For splitting, the Madonna-Harlot complex; medieval “good mommy/bad mommy’ idealizations of the Virgin Mary and demonizations of witches; various “us/them’ examples. For projection, the monsters of medieval and early modern cartography (and modern alien monsters projected from our unconscious onto outer space); the use of others as “containers’ for our own feelings, “We’re not addicted to sweets,’–sex, pot, love, wine, or violence– “addicts are–and they need to be punished’; we’re not lazy, the homeless are, welfare “cheats’ are; we’re not stupid, Polish jokes tell us Polish people are; we don’t want Central America, the Russians do; for fifty years we and the Soviets used each other as mutual containers for our own aggressions; and the world’s “search for enemies’ continues since the end of the Cold War. For fantasy, conscious, play dreams, daydreams which become conscious, the fantasies of the sleep-dream cycle; functions of fantasy; sometimes the “fear is the wish’ in nightmares; symbol formation (are we “acting out’ fantasies as spectators when we attend movies?); what does the popularity of Independence Day and Titanic tell us about ourselves and our fantasies? At this point, after heated denials and assertions form students that popular films are only entertainment, the class is ready for formal study of “The History of Childhood.’

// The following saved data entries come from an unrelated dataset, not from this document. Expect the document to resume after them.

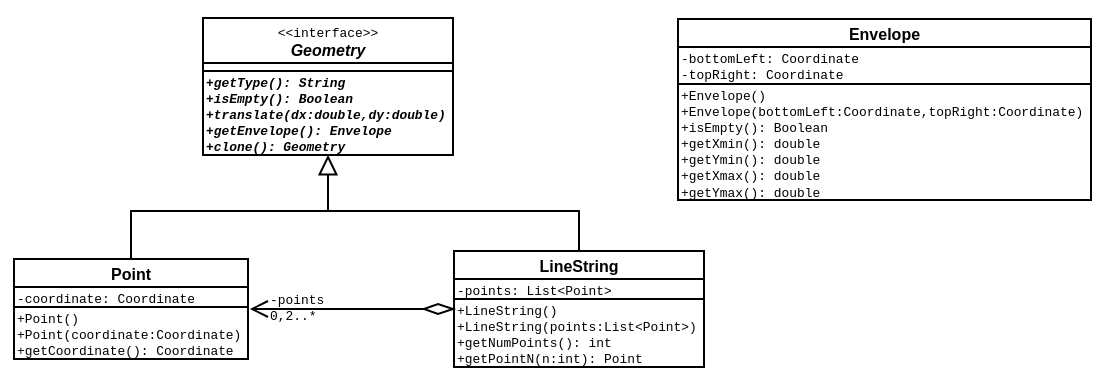
<!DOCTYPE html>
<html lang="en">
<head>
<meta charset="utf-8">
<title>Geometry class diagram</title>
<style>
:root { --ink: #000; --paper: #fff; }
* { box-sizing: border-box; margin: 0; padding: 0; }
html, body { width: 1104px; height: 384px; overflow: hidden; background: var(--paper); }
.diagram {
  position: relative; width: 1104px; height: 384px; overflow: hidden;
  color: var(--ink);
  font: 12.9px/16.1px "Liberation Mono", monospace;
}
.relations { position: absolute; inset: 0; fill: none; stroke: var(--ink); stroke-width: 2; }
.relations .head { fill: var(--paper); }
.class { position: absolute; display: grid; border: 2px solid var(--ink); white-space: pre; }
.class header { padding-top: 4px; display: flex; flex-direction: column; justify-content: center; text-align: center; }
.class h2 { font: bold 16px/18px "Liberation Sans", sans-serif; }
.class ul { border-top: 2px solid var(--ink); padding: 4px 0 0 2px; list-style: none; }
.class .empty { padding: 0; }
.abstract h2, .abstract ul { font-style: italic; font-weight: bold; }
.abstract header { padding-top: 7px; justify-content: flex-start; }
.geometry { left: 202px; top: 17px; width: 252px; height: 139px; grid-template-rows: 43px 8px 1fr; }
.envelope { left: 677px; top: 18px; width: 415px; height: 183px; grid-template-rows: 26px 37px 1fr; }
.point { left: 13px; top: 258px; width: 236px; height: 102px; grid-template-rows: 26px 20px 1fr; }
.linestring { left: 453px; top: 250px; width: 252px; height: 118px; grid-template-rows: 26px 20px 1fr; }
.role { position: absolute; left: 270px; top: 293px; white-space: pre; }
</style>
</head>
<body>
<main class="diagram">
  <svg class="relations" width="1104" height="384" viewBox="0 0 1104 384" aria-hidden="true">
    <g class="inheritance">
      <path d="M131 258V211H579V250M328 211V174"/>
      <polygon class="head" points="328,157 336.5,174.5 319.5,174.5"/>
    </g>
    <g class="aggregation">
      <path d="M252 309H425M268 301L252 309L268 317"/>
      <polygon class="head" points="424,309 438,304 453,309 438,314"/>
    </g>
  </svg>

  <section class="class abstract geometry">
    <header><p>&lt;&lt;interface&gt;&gt;</p><h2>Geometry</h2></header>
    <ul class="empty"></ul>
    <ul>
      <li>+getType(): String</li>
      <li>+isEmpty(): Boolean</li>
      <li>+translate(dx:double,dy:double)</li>
      <li>+getEnvelope(): Envelope</li>
      <li>+clone(): Geometry</li>
    </ul>
  </section>

  <section class="class envelope">
    <header><h2>Envelope</h2></header>
    <ul><li>-bottomLeft: Coordinate</li><li>-topRight: Coordinate</li></ul>
    <ul><li>+Envelope()</li><li>+Envelope(bottomLeft:Coordinate,topRight:Coordinate)</li><li>+isEmpty(): Boolean</li><li>+getXmin(): double</li><li>+getYmin(): double</li><li>+getXmax(): double</li><li>+getYmax(): double</li></ul>
  </section>

  <section class="class point">
    <header><h2>Point</h2></header>
    <ul><li>-coordinate: Coordinate</li></ul>
    <ul><li>+Point()</li><li>+Point(coordinate:Coordinate)</li><li>+getCoordinate(): Coordinate</li></ul>
  </section>

  <section class="class linestring">
    <header><h2>LineString</h2></header>
    <ul><li>-points: List&lt;Point&gt;</li></ul>
    <ul><li>+LineString()</li><li>+LineString(points:List&lt;Point&gt;)</li><li>+getNumPoints(): int</li><li>+getPointN(n:int): Point</li></ul>
  </section>

  <div class="role"><p>-points</p><p>0,2..*</p></div>
</main>
<!-- Whitespace between list markup collapses because block items own their lines -->
<style>.class, .role { white-space: nowrap; }</style>
</body>
</html>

David R. Beisel, Ph.D., teaches history and psychohistory at Rockland Community College, State University of New York, 145 College Road, Suffern, New York 10901. He is past president of the International Psychohistorical Association, edited the Journal of Psychohistory from 1978 to 1987, and has published numerous articles in American and European history. In May 1998 he received a national NISOD award for teaching excellence, and was a 1987 recipient of the State University of New York Chancellor’s Award for Excellence in Teaching.
1. Peter Gay, “Introduction,’ The Freud Reader, ed. by Peter Gay (New York: W.W. Norton & Co., 1989), pp. xiii-xiv.
2. Clio’s Psyche: Explaining the Why of History, published quarterly by The Psychohistory Forum, 627 Dakota Trail, Franklin Lakes, N.J. 07417.
3. Gertrude Himmelfarb, On Looking Into The Abyss (New York: Vintage, 1995), pp. 131-161.